_What you are asked to do:_
Out of the lines below, please list those that hold the string "pixel".

[Opening Records for this task section]

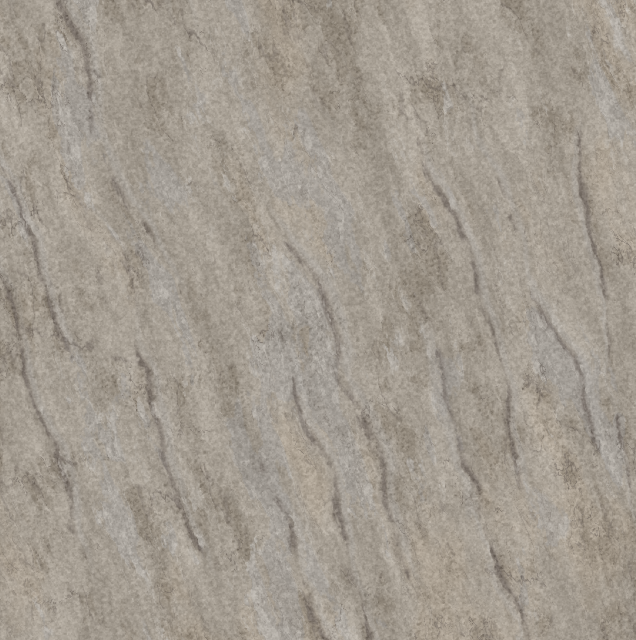
Reproduce this texture procedurally as a Shadertoy shader.

```glsl
// Weathered grey-beige marble with steep wavy veins, pale threads and fine cracks.

const vec3 STONE = vec3(0.650, 0.619, 0.575);
const vec3 OCHRE = vec3(0.670, 0.610, 0.530);
const vec3 ASH   = vec3(0.635, 0.622, 0.608);
const vec3 UMBER = vec3(0.535, 0.495, 0.440);
const vec3 VEIN  = vec3(0.450, 0.415, 0.390);
const vec3 CHALK = vec3(0.745, 0.725, 0.695);
const vec2 FLOW  = vec2(0.300, -0.954);
const int VEIN_COUNT = 13;

vec3 hash3(vec2 p) {
    vec3 a = fract(p.xyx * vec3(0.1031, 0.1030, 0.0973));
    a += dot(a, a.yxz + 33.33);
    return fract((a.xxy + a.yzz) * a.zyx);
}

// Cellular noise: nearest distance, second distance, blended cell value.
vec3 cells(vec2 p) {
    vec2 home = floor(p), f = p - home;
    float nearest = 4.0, second = 4.0, sum = 0.005, weight = 0.01;
    for (int y = -1; y <= 1; y++)
    for (int x = -1; x <= 1; x++) {
        vec2 cell = vec2(x, y);
        vec3 h = hash3(home + cell);
        vec2 d = cell + 0.15 + 0.7 * h.xy - f;
        float d2 = dot(d, d), w = max(0.0, 1.0 - d2);
        w *= w;
        sum += w * h.z;
        weight += w;
        second = min(second, max(nearest, d2));
        nearest = min(nearest, d2);
    }
    return vec3(sqrt(nearest), sqrt(second), sum / weight);
}

// Layered cell values, centred on zero; gain sets the strength of fine layers.
float layers(vec2 p, int octaves, float gain) {
    float sum = 0.0, amp = 0.5, total = 0.0;
    for (int i = 0; i < octaves; i++) {
        sum += amp * (cells(p).z - 0.5);
        total += amp;
        amp *= gain;
        p = p * 1.95 + 17.3;
    }
    return sum / total;
}

float line(float dist, float width, float pixel) {
    return 1.0 - smoothstep(0.0, width + pixel, abs(dist));
}

// Sideways wander of a vein, as layered sines.
float wander(float y, float seed) {
    float phase = seed * 40.0;
    return 0.012 * sin(y * 8.0 + phase) + 0.005 * sin(y * 23.0 + phase * 2.3)
         + 0.002 * sin(y * 61.0 + phase * 3.7);
}

// Strength of broken dark veins (x) and of the pale bands beside them (y).
vec2 veins(vec2 q, float breakup, float pixel) {
    vec2 result = vec2(0.0);
    for (int i = 0; i < VEIN_COUNT; i++) {
        vec3 h = hash3(vec2(float(i) * 3.7, 8.0));
        float lane = (float(i) + 0.2 + 0.6 * h.x) / float(VEIN_COUNT) * 1.3;
        float tilt = (h.y - 0.5) * 0.26;
        float d = q.x - lane - tilt * (q.y + 0.3) - wander(q.y, h.z);
        float pulse = sin(q.y * 6.0 + h.x * 30.0) + 0.6 * sin(q.y * 15.0 + h.y * 50.0);
        float present = smoothstep(-0.3, 0.9, pulse + breakup * 2.5);
        float width = mix(0.003, 0.006, h.y) * (0.7 + 0.5 * present);
        float side = h.z > 0.5 ? 1.0 : -1.0;
        float dark = line(d, width, pixel) + 0.2 * line(d, width * 3.0, pixel);
        float pale = line(d - side * width * 2.0, width * 1.7, pixel);
        result = max(result, vec2(dark * present, pale * smoothstep(-0.8, 0.6, pulse)));
    }
    return result;
}

void mainImage(out vec4 fragColor, in vec2 fragCoord) {
    float pixel = 1.0 / iResolution.y;
    vec2 uv = fragCoord * pixel;

    // Coordinates across and along the flow, bent at two scales.
    vec2 q = vec2(dot(uv, vec2(-FLOW.y, FLOW.x)), dot(uv, FLOW));
    float bend = layers(q * vec2(6.0, 4.0) + 3.0, 3, 0.5);
    float jag = layers(q * vec2(48.0, 24.0) + 9.0, 4, 0.75);
    q += vec2(0.055 * bend + 0.016 * jag, 0.05 * bend);

    float cloud = layers(q * vec2(8.0, 2.5) + 21.0, 4, 0.6);
    float streak = layers(q * vec2(34.0, 5.5) + 5.0, 4, 0.75);
    float hair = layers(q * vec2(62.0, 9.0) + 83.0, 3, 0.75);
    float patches = layers(q * vec2(19.0, 4.5) + 47.0, 3, 0.6);
    float mottle = layers(q * vec2(20.0, 11.0) + 71.0, 4, 0.7);
    float grain = layers(uv * 230.0, 2, 0.9);

    // Streaked ground with faint ochre, ash and umber areas.
    vec3 col = STONE + 0.04 * cloud + 0.13 * streak + 0.10 * hair;
    col = mix(col, OCHRE, 0.35 * smoothstep(0.04, 0.25, cloud + 0.4 * mottle));
    float stain = mottle - 0.25 * cloud + 0.6 * jag - 0.4 * streak;
    col = mix(col, UMBER, 0.50 * smoothstep(0.04, 0.30, stain));
    col = mix(col, ASH, 0.55 * smoothstep(0.14, 0.19, patches + 0.3 * jag));

    // Fine threads that follow the flow.
    float thread = line(streak - 0.03, 0.025, pixel) * smoothstep(-0.05, 0.15, patches + 0.6 * jag);
    float seam = line(patches + 0.06, 0.016, pixel) * smoothstep(-0.04, 0.14, mottle + 0.5 * jag);
    float wisp = line(hair + 0.04, 0.025, pixel) * smoothstep(0.0, 0.16, cloud + 0.5 * jag);
    col = mix(col, CHALK, 0.38 * thread);
    col = mix(col, VEIN, 0.36 * seam);
    col = mix(col, VEIN, 0.24 * wisp);

    // Main veins, cross cracks and chalky flecks.
    vec2 vein = veins(q, jag + mottle, pixel);
    col = mix(col, mix(ASH, CHALK, 0.45), 0.50 * vein.y);
    col = mix(col, VEIN, clamp(0.58 * vein.x * (1.0 + 2.0 * jag), 0.0, 0.75));
    vec3 plate = cells(q * vec2(5.5, 5.0) + 0.6 * jag + 33.0);
    float crack = line(plate.y - plate.x, 0.035, pixel * 6.0);
    col = mix(col, VEIN, 0.50 * crack * smoothstep(0.0, 0.14, mottle + 0.3 * streak));
    float fleck = smoothstep(0.12, 0.22, jag + 0.4 * streak + 0.07 * vein.y);
    col = mix(col, CHALK, 0.55 * fleck * smoothstep(-0.04, 0.12, patches));

    // Small pits and surface grain.
    float pit = 1.0 - smoothstep(0.08, 0.34, cells(uv * 110.0 + 2.0 * jag).x);
    col -= 0.06 * pit * smoothstep(-0.04, 0.15, mottle);
    col += 0.16 * grain;
    fragColor = vec4(col, 1.0);
}
```
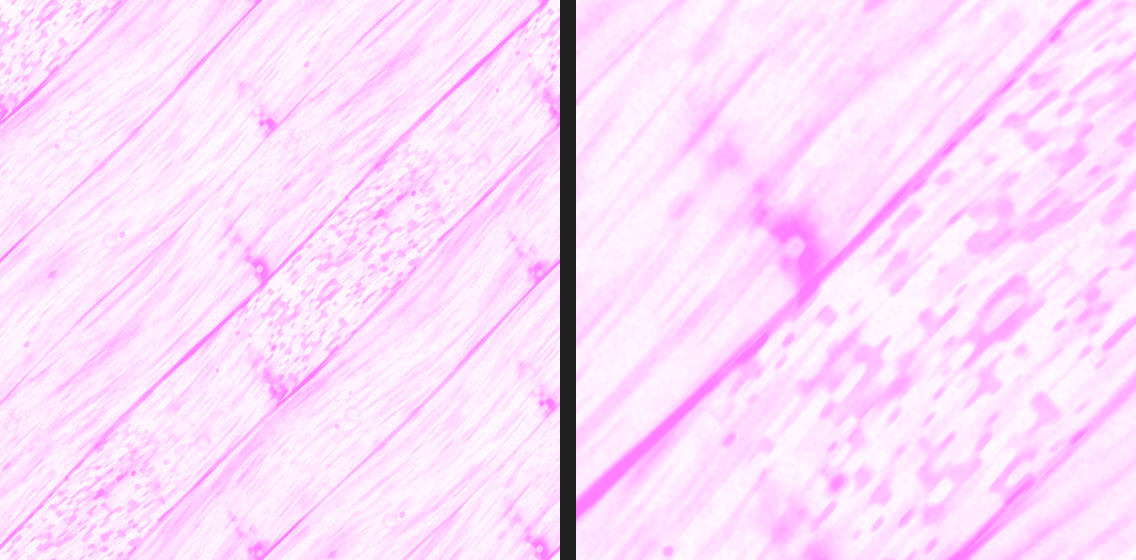
Left: the whole. Right: its middle third, enlarged.
Write a three.js fragment shader that draws this texture.

```glsl
// Pale pink diagonal wood planks with streaked grain, dark seams, rough joints and small knots.
varying vec2 vUv;

const float TAU = 6.2831853;
const float PLANKS = 4.0;
const vec3 PAPER = vec3(1.0, 0.98, 1.0);
const vec3 INK = vec3(1.0, 0.5, 1.0);

// One value per plank, ordered across the boards
const vec4 JOINT_AT = vec4(0.80, 0.48, 0.26, 0.98);
const vec4 ROUGHNESS = vec4(1.0, 0.22, 0.15, 0.28);
const vec4 SEAM_INK = vec4(0.72, 0.46, 0.46, 0.26);
const vec4 SEAM_WIDTH = vec4(0.010, 0.009, 0.008, 0.006);

float pick(vec4 values, float k) {
  return dot(values, vec4(equal(vec4(0.0, 1.0, 2.0, 3.0), vec4(k))));
}

float hash(vec2 p) {
  return fract(sin(dot(p, vec2(127.1, 311.7))) * 43758.5453);
}

float wrapNear(float x) {
  return fract(x + 0.5) - 0.5;
}

float bump(float x, float width) {
  return exp(-x * x / (width * width));
}

// Value noise that wraps over the unit square
float noise(vec2 p, vec2 cells) {
  vec2 g = p * cells;
  vec2 i = floor(g);
  vec2 f = g - i;
  f = f * f * (3.0 - 2.0 * f);
  vec2 lo = mod(i, cells);
  vec2 hi = mod(i + 1.0, cells);
  float low = mix(hash(lo), hash(vec2(hi.x, lo.y)), f.x);
  float high = mix(hash(vec2(lo.x, hi.y)), hash(hi), f.x);
  return mix(low, high, f.y);
}

// Long streaks and fine fibres, with short dashes on rough wood
float grain(vec2 p, float rough) {
  float broad = 0.10 * noise(p, vec2(14.0, 2.0)) - 0.02;
  float streak = 0.25 * smoothstep(0.48, 0.95, noise(p, vec2(67.0, 5.0)));
  float fibre = 0.20 * smoothstep(0.42, 0.92, noise(p, vec2(151.0, 17.0)));
  float dash = 0.42 * smoothstep(0.48, 0.88, noise(p, vec2(127.0, 53.0)));
  float gaps = 0.4 + 0.9 * noise(p + 0.37, vec2(41.0, 7.0));
  return broad + streak * gaps + fibre * gaps + dash * rough;
}

// Dark gap between two planks, heavier beside the joint
float seam(float d, float along, float k) {
  float fade = 0.55 + 0.65 * noise(vec2(k * 0.25, along), vec2(4.0, 7.0));
  float width = pick(SEAM_WIDTH, k) * (0.65 + 0.6 * noise(vec2(k * 0.25, along), vec2(8.0, 11.0)));
  float joint = pick(JOINT_AT, mod(k + PLANKS - 1.0, PLANKS));
  float heavy = 1.0 + 0.7 * bump(wrapNear(along - joint - 0.05), 0.07);
  float core = 1.0 - smoothstep(width * 0.25, width, abs(d));
  float halo = 0.22 * exp(-abs(d) / 0.018);
  return pick(SEAM_INK, k) * fade * heavy * (core + halo);
}

// Ragged band across a plank, ending in a knot at its lower edge
float jointMark(vec2 p, float t, float q) {
  float ragged = smoothstep(0.25, 0.8, noise(p, vec2(73.0, 61.0)));
  float band = bump(t, 0.022) * smoothstep(0.05, 0.7, q) * (0.1 + 0.4 * ragged);
  float knot = bump(length(vec2(t, (q - 0.88) / PLANKS)), 0.024);
  return band + knot * (0.15 + 0.4 * ragged);
}

// Scattered spots and one faint ring on each plank
float knots(float q, float along, float k) {
  float ink = 0.0;
  for (int n = 0; n < 4; n++) {
    vec2 id = vec2(k * 7.0 + 3.0, float(n) * 5.0 + 2.0);
    vec2 d = vec2((q - 0.15 - 0.7 * hash(id)) / PLANKS, wrapNear(along - hash(id + 19.0)));
    float size = mix(0.005, 0.010, hash(id + 31.0));
    float r = length(d / vec2(size, size * (1.1 + hash(id + 43.0))));
    float strength = mix(0.18, 0.45, hash(id + 57.0)) + 0.12 * (1.0 - step(0.5, k));
    float spot = strength * (1.0 - smoothstep(0.45, 1.2, r));
    float ring = 0.14 * bump(length(d) - 0.017, 0.005);
    ink += n == 3 ? ring : spot;
  }
  return ink;
}

void main() {
  // Diagonal axes, each repeating once per unit
  float across = vUv.x + 1.0 - vUv.y;
  float along = vUv.x + vUv.y;

  // Plank index, place within the plank and nearest seam
  float row = (across - 0.972 - 0.006 * cos(TAU * along)) * PLANKS;
  float k = mod(floor(row), PLANKS);
  float q = fract(row);
  float edge = floor(row + 0.5);
  float seamId = mod(edge, PLANKS);

  // Grain bends gently around each joint
  float t = along - pick(JOINT_AT, k) + 0.04 * (q - 0.85);
  t += 0.016 * (noise(vec2(across, along), vec2(45.0, 45.0)) - 0.5);
  float bend = 0.018 * sin(TAU * (along - pick(JOINT_AT, k)));
  vec2 wood = vec2(across + bend, along);
  float rough = pick(ROUGHNESS, k) * (1.0 - 0.8 * smoothstep(0.45, 0.85, fract(t)));

  float ink = grain(wood, rough);
  ink += seam((row - edge) / PLANKS, along, seamId);
  ink += jointMark(wood, wrapNear(t), q);
  ink += knots(q, along, k);
  ink += 0.12 * bump(q - 0.17, 0.09) * (1.0 - step(0.5, abs(k - 1.0)));
  ink += 0.10 * (noise(vec2(across, along), vec2(263.0, 263.0)) - 0.25);

  gl_FragColor = vec4(mix(PAPER, INK, clamp(ink, 0.0, 1.0)), 1.0);
}
```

[Closing Records for this task section]

_Exercise output:_
float line(float dist, float width, float pixel) {
    return 1.0 - smoothstep(0.0, width + pixel, abs(dist));
vec2 veins(vec2 q, float breakup, float pixel) {
        float dark = line(d, width, pixel) + 0.2 * line(d, width * 3.0, pixel);
        float pale = line(d - side * width * 2.0, width * 1.7, pixel);
    float pixel = 1.0 / iResolution.y;
    vec2 uv = fragCoord * pixel;
    float thread = line(streak - 0.03, 0.025, pixel) * smoothstep(-0.05, 0.15, patches + 0.6 * jag);
    float seam = line(patches + 0.06, 0.016, pixel) * smoothstep(-0.04, 0.14, mottle + 0.5 * jag);
    float wisp = line(hair + 0.04, 0.025, pixel) * smoothstep(0.0, 0.16, cloud + 0.5 * jag);
    vec2 vein = veins(q, jag + mottle, pixel);
    float crack = line(plate.y - plate.x, 0.035, pixel * 6.0);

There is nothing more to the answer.